ASSIGNMENT >>
From the first line of the material through the line that holds "600V400A200 200 0", repeat each line exactly and skip any picture.

TASK MATERIAL >>
■ ■ ■ ■ ■ ■ ■

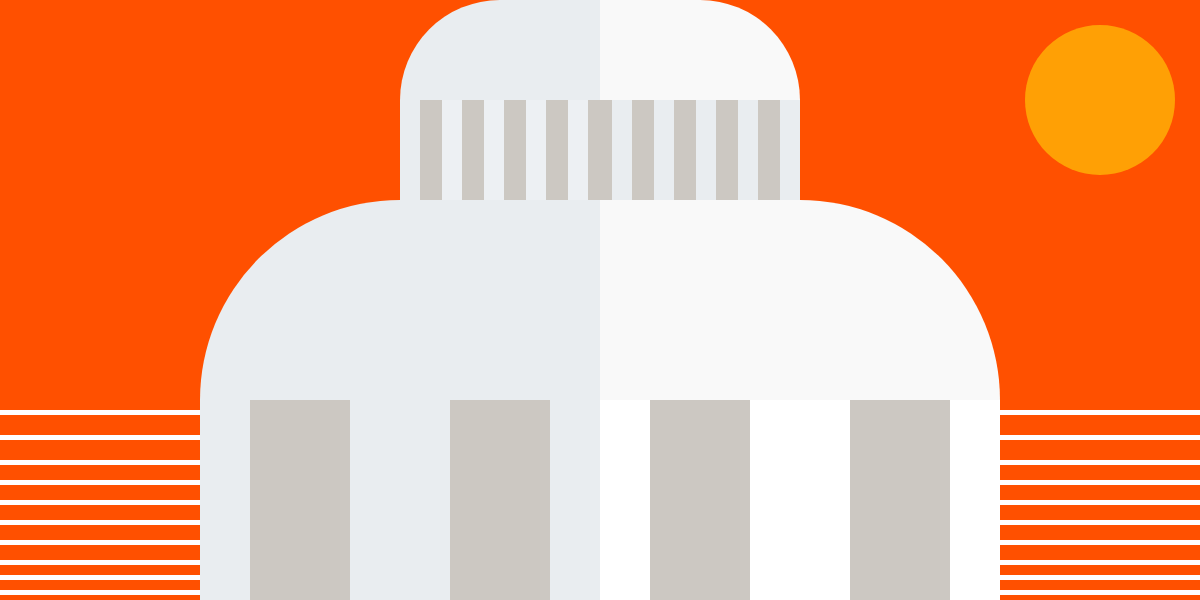
<!DOCTYPE html>
<html lang="en">
<head>
<meta charset="utf-8">
<title>Domed building at sunset</title>
<style>
:root {
  --sky: #ff5000;
  --sun: #ffa005;
  --shade: #e9edf0;
  --shade-soft: #edf0f3;
  --light: #f9f9f9;
  --white: #ffffff;
  --opening: #ccc8c2;
}
html, body { margin: 0; overflow: hidden; background: var(--sky); }
.scene { display: block; width: 1200px; height: 600px; }
.sky { fill: var(--sky); }
.sun { fill: var(--sun); }
.water { fill: var(--white); }
.shade { fill: var(--shade); }
.gap { fill: var(--shade-soft); }
.light { fill: var(--light); }
.wall { fill: var(--white); }
.opening { fill: var(--opening); }
</style>
</head>
<body>
<svg class="scene" viewBox="0 0 1200 600" role="img" aria-label="White domed building in front of an orange sky with a sun and striped water">
  <defs>
    <rect id="wave" width="1200" height="5"/>
    <rect id="slot" y="100" width="22" height="100"/>
    <rect id="slot-gap" y="100" width="20" height="100"/>
    <rect id="doorway" y="400" width="100" height="200"/>
  </defs>

  <rect class="sky" width="1200" height="600"/>
  <circle class="sun" cx="1100" cy="100" r="75"/>

  <g class="water">
    <use href="#wave" y="410"/>
    <use href="#wave" y="435"/>
    <use href="#wave" y="460"/>
    <use href="#wave" y="480"/>
    <use href="#wave" y="500"/>
    <use href="#wave" y="520"/>
    <use href="#wave" y="540"/>
    <use href="#wave" y="560"/>
    <use href="#wave" y="575"/>
    <use href="#wave" y="590"/>
  </g>

  <g id="main-dome">
    <path class="shade" d="M200 600V400A200 200 0 0 1 400 200H600V600Z"/>
    <path class="light" d="M600 200H800A200 200 0 0 1 1000 400H600Z"/>
    <rect class="wall" x="600" y="400" width="400" height="200"/>
    <g class="opening">
      <use href="#doorway" x="250"/>
      <use href="#doorway" x="450"/>
      <use href="#doorway" x="650"/>
      <use href="#doorway" x="850"/>
    </g>
  </g>

  <g id="lantern">
    <path class="shade" d="M400 100A100 100 0 0 1 500 0H600V100Z"/>
    <path class="light" d="M600 0H700A100 100 0 0 1 800 100H600Z"/>
    <rect class="shade" x="400" y="100" width="400" height="100"/>
    <g class="gap">
      <use href="#slot-gap" x="442"/>
      <use href="#slot-gap" x="484"/>
      <use href="#slot-gap" x="526"/>
      <use href="#slot-gap" x="568"/>
    </g>
    <g class="opening">
      <use href="#slot" x="420"/>
      <use href="#slot" x="462"/>
      <use href="#slot" x="504"/>
      <use href="#slot" x="546"/>
      <rect x="588" y="100" width="24" height="100"/>
      <use href="#slot" x="632"/>
      <use href="#slot" x="674"/>
      <use href="#slot" x="716"/>
      <use href="#slot" x="758"/>
    </g>
  </g>
</svg>
</body>
</html>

■ ■ ■ ■ ■ ■ ■

YOUR RESPONSE >>
<!DOCTYPE html>
<html lang="en">
<head>
<meta charset="utf-8">
<title>Domed building at sunset</title>
<style>
:root {
  --sky: #ff5000;
  --sun: #ffa005;
  --shade: #e9edf0;
  --shade-soft: #edf0f3;
  --light: #f9f9f9;
  --white: #ffffff;
  --opening: #ccc8c2;
}
html, body { margin: 0; overflow: hidden; background: var(--sky); }
.scene { display: block; width: 1200px; height: 600px; }
.sky { fill: var(--sky); }
.sun { fill: var(--sun); }
.water { fill: var(--white); }
.shade { fill: var(--shade); }
.gap { fill: var(--shade-soft); }
.light { fill: var(--light); }
.wall { fill: var(--white); }
.opening { fill: var(--opening); }
</style>
</head>
<body>
<svg class="scene" viewBox="0 0 1200 600" role="img" aria-label="White domed building in front of an orange sky with a sun and striped water">
  <defs>
    <rect id="wave" width="1200" height="5"/>
    <rect id="slot" y="100" width="22" height="100"/>
    <rect id="slot-gap" y="100" width="20" height="100"/>
    <rect id="doorway" y="400" width="100" height="200"/>
  </defs>

  <rect class="sky" width="1200" height="600"/>
  <circle class="sun" cx="1100" cy="100" r="75"/>

  <g class="water">
    <use href="#wave" y="410"/>
    <use href="#wave" y="435"/>
    <use href="#wave" y="460"/>
    <use href="#wave" y="480"/>
    <use href="#wave" y="500"/>
    <use href="#wave" y="520"/>
    <use href="#wave" y="540"/>
    <use href="#wave" y="560"/>
    <use href="#wave" y="575"/>
    <use href="#wave" y="590"/>
  </g>

  <g id="main-dome">
    <path class="shade" d="M200 600V400A200 200 0 0 1 400 200H600V600Z"/>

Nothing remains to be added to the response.